====== DATA IN THIS EXERCISE ======
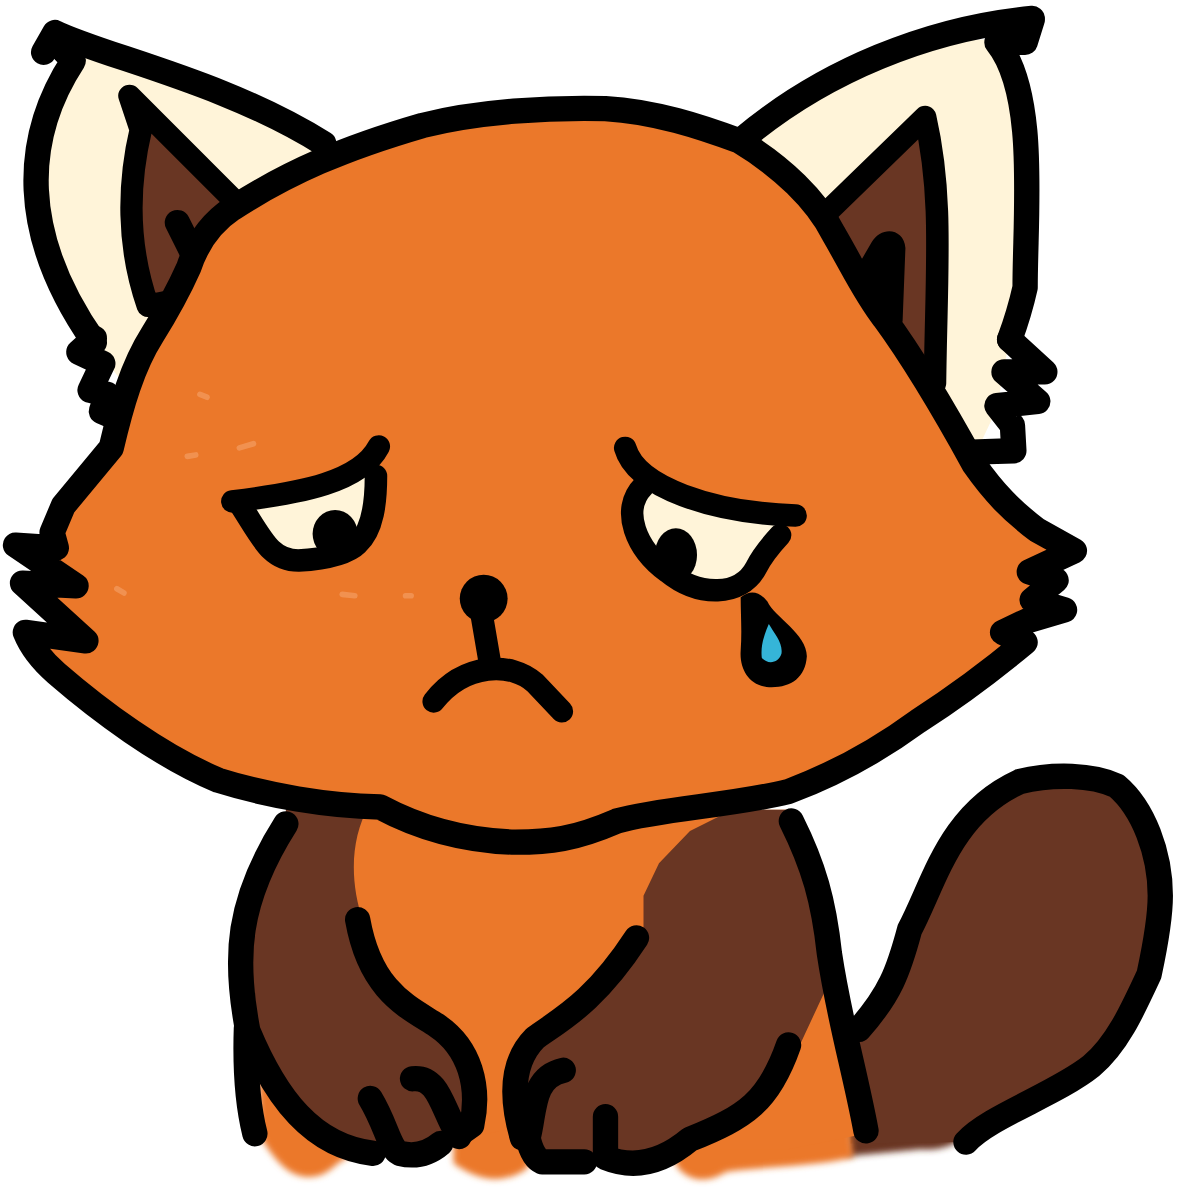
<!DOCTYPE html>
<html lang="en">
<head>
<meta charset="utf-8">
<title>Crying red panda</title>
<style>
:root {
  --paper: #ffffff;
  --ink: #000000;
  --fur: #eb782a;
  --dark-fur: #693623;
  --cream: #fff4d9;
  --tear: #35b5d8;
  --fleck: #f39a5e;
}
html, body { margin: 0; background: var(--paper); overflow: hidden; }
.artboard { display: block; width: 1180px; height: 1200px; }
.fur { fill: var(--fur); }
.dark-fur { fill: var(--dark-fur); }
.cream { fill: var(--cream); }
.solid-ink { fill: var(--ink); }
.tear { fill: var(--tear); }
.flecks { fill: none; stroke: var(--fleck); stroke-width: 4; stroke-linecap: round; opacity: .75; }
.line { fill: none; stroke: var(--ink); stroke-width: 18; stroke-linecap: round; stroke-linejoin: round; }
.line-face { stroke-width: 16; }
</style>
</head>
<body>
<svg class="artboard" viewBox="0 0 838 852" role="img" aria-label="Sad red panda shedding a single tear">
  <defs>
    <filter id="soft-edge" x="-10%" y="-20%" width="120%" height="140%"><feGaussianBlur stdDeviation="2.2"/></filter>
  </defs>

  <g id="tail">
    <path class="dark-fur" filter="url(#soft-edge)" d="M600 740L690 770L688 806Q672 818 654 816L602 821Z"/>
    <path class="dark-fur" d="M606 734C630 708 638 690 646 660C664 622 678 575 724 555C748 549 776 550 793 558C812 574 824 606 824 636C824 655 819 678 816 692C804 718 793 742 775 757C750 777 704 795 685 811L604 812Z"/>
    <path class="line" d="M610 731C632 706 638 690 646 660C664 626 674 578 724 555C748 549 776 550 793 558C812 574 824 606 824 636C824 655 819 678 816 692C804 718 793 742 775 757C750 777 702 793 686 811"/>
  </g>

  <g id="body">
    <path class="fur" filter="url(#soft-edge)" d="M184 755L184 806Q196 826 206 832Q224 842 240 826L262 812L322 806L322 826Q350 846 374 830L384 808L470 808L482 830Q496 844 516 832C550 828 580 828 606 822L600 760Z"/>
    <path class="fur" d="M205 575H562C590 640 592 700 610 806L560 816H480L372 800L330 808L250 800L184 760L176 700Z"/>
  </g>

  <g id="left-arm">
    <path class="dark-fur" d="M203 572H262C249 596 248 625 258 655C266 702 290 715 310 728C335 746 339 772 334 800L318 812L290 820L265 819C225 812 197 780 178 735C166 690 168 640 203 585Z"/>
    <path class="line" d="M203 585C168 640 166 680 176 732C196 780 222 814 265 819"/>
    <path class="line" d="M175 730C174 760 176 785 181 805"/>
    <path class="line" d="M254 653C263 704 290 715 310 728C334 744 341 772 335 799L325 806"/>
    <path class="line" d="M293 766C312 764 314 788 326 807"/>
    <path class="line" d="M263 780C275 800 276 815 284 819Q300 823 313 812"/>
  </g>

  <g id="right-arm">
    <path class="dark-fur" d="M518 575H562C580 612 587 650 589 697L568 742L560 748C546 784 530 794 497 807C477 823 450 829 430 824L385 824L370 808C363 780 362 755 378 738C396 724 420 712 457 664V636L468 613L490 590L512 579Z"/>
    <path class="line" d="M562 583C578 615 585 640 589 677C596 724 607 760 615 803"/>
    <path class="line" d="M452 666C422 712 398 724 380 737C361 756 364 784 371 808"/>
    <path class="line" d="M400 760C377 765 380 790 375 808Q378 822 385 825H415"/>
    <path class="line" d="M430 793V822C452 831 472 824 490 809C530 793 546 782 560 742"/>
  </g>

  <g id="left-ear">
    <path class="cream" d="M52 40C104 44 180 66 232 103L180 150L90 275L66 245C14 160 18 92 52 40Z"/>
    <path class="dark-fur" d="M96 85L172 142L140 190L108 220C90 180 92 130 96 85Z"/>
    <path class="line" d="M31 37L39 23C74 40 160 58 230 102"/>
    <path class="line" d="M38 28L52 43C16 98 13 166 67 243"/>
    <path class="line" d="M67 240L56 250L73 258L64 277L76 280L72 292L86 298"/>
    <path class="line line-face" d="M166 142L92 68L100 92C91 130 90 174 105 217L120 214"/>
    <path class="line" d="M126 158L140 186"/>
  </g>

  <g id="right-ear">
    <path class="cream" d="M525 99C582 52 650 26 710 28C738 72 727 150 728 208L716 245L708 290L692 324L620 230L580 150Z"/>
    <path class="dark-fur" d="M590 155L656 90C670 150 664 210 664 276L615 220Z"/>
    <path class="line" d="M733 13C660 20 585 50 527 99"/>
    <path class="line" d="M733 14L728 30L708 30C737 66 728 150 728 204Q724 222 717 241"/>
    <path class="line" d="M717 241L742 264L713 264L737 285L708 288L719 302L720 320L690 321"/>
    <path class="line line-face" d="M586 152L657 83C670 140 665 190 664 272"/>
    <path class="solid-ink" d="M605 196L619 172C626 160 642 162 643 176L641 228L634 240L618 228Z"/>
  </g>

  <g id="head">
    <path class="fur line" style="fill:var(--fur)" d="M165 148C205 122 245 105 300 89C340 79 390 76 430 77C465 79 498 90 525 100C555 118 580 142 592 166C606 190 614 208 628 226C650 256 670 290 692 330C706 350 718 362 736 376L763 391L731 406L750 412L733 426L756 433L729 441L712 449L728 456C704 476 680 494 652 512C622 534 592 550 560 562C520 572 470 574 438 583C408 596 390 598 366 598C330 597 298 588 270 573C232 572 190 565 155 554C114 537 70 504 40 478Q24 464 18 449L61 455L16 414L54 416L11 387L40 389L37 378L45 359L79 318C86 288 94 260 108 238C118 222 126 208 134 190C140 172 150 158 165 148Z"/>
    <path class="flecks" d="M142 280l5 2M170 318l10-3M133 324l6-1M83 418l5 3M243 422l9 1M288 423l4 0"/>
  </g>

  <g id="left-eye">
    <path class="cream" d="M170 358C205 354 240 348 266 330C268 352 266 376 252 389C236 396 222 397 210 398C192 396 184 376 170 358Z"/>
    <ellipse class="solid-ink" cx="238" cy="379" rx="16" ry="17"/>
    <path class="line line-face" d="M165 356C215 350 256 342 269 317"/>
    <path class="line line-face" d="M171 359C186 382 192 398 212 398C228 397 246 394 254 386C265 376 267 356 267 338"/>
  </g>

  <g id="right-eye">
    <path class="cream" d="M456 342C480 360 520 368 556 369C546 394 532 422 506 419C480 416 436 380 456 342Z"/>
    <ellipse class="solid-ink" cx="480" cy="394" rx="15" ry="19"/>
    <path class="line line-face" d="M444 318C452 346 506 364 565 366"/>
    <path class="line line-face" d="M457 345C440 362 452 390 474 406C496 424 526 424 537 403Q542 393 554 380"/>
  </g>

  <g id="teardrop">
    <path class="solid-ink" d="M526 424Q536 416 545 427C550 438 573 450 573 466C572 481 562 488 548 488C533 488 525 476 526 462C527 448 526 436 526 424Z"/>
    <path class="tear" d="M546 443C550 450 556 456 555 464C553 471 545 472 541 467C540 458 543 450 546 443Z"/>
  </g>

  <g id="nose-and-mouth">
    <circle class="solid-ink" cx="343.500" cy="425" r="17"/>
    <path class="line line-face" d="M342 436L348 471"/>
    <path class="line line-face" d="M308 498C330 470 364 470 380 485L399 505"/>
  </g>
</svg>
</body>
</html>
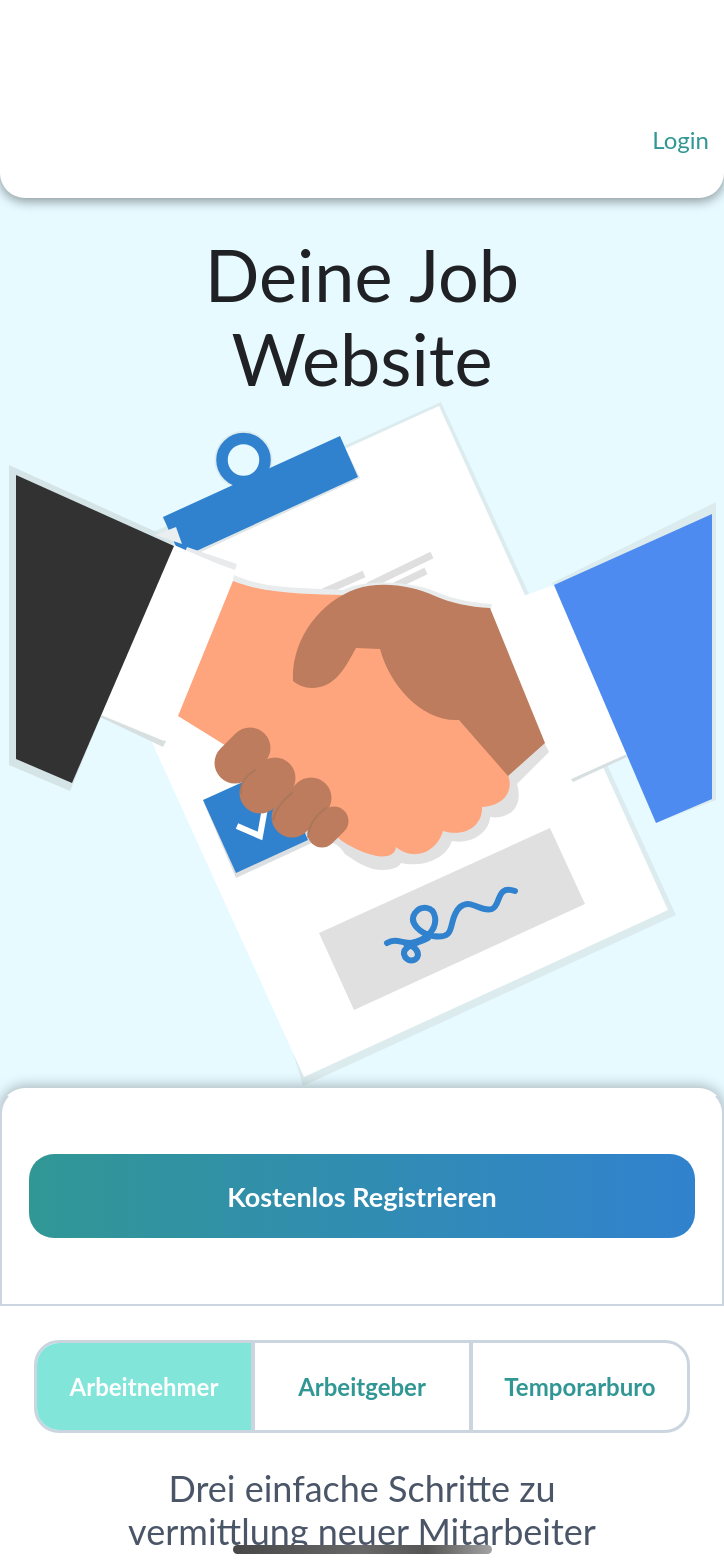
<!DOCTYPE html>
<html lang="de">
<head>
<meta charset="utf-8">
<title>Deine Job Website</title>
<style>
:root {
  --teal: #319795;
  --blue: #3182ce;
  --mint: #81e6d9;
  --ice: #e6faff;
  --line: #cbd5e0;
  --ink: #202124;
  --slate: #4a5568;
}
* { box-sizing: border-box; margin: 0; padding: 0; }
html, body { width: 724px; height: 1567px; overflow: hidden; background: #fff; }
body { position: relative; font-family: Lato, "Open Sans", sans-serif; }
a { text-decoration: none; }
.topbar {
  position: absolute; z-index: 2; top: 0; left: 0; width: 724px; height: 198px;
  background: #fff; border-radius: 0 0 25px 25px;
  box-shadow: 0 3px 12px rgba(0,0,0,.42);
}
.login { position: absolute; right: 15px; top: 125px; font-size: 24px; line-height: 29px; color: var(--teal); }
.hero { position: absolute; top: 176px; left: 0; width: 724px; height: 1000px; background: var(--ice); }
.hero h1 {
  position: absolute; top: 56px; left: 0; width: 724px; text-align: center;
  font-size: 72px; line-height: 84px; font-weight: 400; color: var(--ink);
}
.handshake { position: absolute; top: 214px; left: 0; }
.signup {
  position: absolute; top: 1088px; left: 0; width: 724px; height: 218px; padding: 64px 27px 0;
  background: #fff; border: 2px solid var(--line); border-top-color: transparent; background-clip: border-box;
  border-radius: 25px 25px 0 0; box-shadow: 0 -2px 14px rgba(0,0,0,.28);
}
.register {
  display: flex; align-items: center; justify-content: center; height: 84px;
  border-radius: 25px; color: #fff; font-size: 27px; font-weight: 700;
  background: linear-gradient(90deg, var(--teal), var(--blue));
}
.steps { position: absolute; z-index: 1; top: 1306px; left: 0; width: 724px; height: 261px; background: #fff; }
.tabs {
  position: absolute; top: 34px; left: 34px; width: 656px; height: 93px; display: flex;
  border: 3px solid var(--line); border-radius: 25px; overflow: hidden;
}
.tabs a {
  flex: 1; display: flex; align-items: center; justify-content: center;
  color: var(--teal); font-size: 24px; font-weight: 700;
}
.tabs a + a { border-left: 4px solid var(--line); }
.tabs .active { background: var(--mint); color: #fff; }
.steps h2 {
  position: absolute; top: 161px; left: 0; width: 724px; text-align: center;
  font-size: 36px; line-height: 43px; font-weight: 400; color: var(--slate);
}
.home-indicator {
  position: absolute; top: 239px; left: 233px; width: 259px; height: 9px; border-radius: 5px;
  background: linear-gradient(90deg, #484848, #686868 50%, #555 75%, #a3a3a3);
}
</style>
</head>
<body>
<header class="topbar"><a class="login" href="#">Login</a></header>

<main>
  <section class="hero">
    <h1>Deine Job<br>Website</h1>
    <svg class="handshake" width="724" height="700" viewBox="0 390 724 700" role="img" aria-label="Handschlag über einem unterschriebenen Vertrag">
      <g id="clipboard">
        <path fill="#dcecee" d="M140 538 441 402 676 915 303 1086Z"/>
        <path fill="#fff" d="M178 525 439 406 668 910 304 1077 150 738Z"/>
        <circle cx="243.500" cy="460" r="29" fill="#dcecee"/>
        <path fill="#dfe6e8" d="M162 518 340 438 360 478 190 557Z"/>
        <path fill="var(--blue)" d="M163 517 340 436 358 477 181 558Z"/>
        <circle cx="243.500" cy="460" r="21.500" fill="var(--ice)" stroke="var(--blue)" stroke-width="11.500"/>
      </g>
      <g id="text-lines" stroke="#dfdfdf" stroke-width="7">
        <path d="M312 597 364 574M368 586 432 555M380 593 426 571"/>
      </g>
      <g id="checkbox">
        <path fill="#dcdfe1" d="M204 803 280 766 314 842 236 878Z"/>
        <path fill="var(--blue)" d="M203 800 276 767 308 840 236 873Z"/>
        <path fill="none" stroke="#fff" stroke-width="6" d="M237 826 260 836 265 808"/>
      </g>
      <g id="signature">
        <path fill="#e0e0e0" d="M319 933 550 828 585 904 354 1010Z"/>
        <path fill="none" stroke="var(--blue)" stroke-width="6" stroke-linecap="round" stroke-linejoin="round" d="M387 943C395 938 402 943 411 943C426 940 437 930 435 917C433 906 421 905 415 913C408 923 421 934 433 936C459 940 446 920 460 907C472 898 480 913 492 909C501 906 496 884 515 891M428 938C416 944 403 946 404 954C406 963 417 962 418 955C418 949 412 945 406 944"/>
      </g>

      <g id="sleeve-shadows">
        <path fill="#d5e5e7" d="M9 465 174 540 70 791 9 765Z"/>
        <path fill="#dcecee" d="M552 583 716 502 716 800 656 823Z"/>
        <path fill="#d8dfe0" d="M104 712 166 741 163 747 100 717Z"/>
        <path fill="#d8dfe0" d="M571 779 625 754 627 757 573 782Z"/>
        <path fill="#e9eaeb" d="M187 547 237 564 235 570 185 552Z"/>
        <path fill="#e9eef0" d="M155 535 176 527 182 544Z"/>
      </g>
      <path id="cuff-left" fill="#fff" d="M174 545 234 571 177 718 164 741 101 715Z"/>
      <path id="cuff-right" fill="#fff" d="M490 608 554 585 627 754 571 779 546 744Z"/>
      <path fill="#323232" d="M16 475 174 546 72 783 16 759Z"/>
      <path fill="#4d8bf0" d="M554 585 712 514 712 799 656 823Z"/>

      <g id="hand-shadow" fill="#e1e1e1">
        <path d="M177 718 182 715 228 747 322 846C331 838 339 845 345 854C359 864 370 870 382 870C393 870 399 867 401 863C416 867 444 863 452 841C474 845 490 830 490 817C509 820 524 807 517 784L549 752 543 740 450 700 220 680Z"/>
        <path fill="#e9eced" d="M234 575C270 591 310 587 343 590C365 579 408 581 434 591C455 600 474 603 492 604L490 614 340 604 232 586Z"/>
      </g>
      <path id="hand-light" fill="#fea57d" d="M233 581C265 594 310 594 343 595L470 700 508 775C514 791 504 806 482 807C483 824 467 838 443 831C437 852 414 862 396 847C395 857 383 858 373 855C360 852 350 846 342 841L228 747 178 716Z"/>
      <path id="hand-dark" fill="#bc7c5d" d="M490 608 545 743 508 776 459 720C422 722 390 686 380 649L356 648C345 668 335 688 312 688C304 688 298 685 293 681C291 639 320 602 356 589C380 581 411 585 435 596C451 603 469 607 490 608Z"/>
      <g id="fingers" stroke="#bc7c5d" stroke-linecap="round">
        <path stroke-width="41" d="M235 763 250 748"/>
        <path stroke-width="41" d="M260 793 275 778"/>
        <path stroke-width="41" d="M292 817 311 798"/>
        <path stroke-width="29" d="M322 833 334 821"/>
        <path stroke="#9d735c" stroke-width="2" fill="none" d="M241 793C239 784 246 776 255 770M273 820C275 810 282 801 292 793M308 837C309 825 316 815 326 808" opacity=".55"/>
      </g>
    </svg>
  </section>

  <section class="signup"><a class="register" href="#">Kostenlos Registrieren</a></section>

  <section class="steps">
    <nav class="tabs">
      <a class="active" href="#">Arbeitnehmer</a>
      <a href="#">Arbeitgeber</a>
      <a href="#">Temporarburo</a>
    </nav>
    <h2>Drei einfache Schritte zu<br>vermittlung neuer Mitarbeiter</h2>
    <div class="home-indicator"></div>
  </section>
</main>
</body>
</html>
======
TASK TO COMPLETE: An exact copy of the lines above between the line holding "545 234 571" and the line holding "<h2>Drei einfache Schritte", inclusive, is the whole answer.

TASK RESULT:
      <path id="cuff-left" fill="#fff" d="M174 545 234 571 177 718 164 741 101 715Z"/>
      <path id="cuff-right" fill="#fff" d="M490 608 554 585 627 754 571 779 546 744Z"/>
      <path fill="#323232" d="M16 475 174 546 72 783 16 759Z"/>
      <path fill="#4d8bf0" d="M554 585 712 514 712 799 656 823Z"/>

      <g id="hand-shadow" fill="#e1e1e1">
        <path d="M177 718 182 715 228 747 322 846C331 838 339 845 345 854C359 864 370 870 382 870C393 870 399 867 401 863C416 867 444 863 452 841C474 845 490 830 490 817C509 820 524 807 517 784L549 752 543 740 450 700 220 680Z"/>
        <path fill="#e9eced" d="M234 575C270 591 310 587 343 590C365 579 408 581 434 591C455 600 474 603 492 604L490 614 340 604 232 586Z"/>
      </g>
      <path id="hand-light" fill="#fea57d" d="M233 581C265 594 310 594 343 595L470 700 508 775C514 791 504 806 482 807C483 824 467 838 443 831C437 852 414 862 396 847C395 857 383 858 373 855C360 852 350 846 342 841L228 747 178 716Z"/>
      <path id="hand-dark" fill="#bc7c5d" d="M490 608 545 743 508 776 459 720C422 722 390 686 380 649L356 648C345 668 335 688 312 688C304 688 298 685 293 681C291 639 320 602 356 589C380 581 411 585 435 596C451 603 469 607 490 608Z"/>
      <g id="fingers" stroke="#bc7c5d" stroke-linecap="round">
        <path stroke-width="41" d="M235 763 250 748"/>
        <path stroke-width="41" d="M260 793 275 778"/>
        <path stroke-width="41" d="M292 817 311 798"/>
        <path stroke-width="29" d="M322 833 334 821"/>
        <path stroke="#9d735c" stroke-width="2" fill="none" d="M241 793C239 784 246 776 255 770M273 820C275 810 282 801 292 793M308 837C309 825 316 815 326 808" opacity=".55"/>
      </g>
    </svg>
  </section>

  <section class="signup"><a class="register" href="#">Kostenlos Registrieren</a></section>

  <section class="steps">
    <nav class="tabs">
      <a class="active" href="#">Arbeitnehmer</a>
      <a href="#">Arbeitgeber</a>
      <a href="#">Temporarburo</a>
    </nav>
    <h2>Drei einfache Schritte zu<br>vermittlung neuer Mitarbeiter</h2>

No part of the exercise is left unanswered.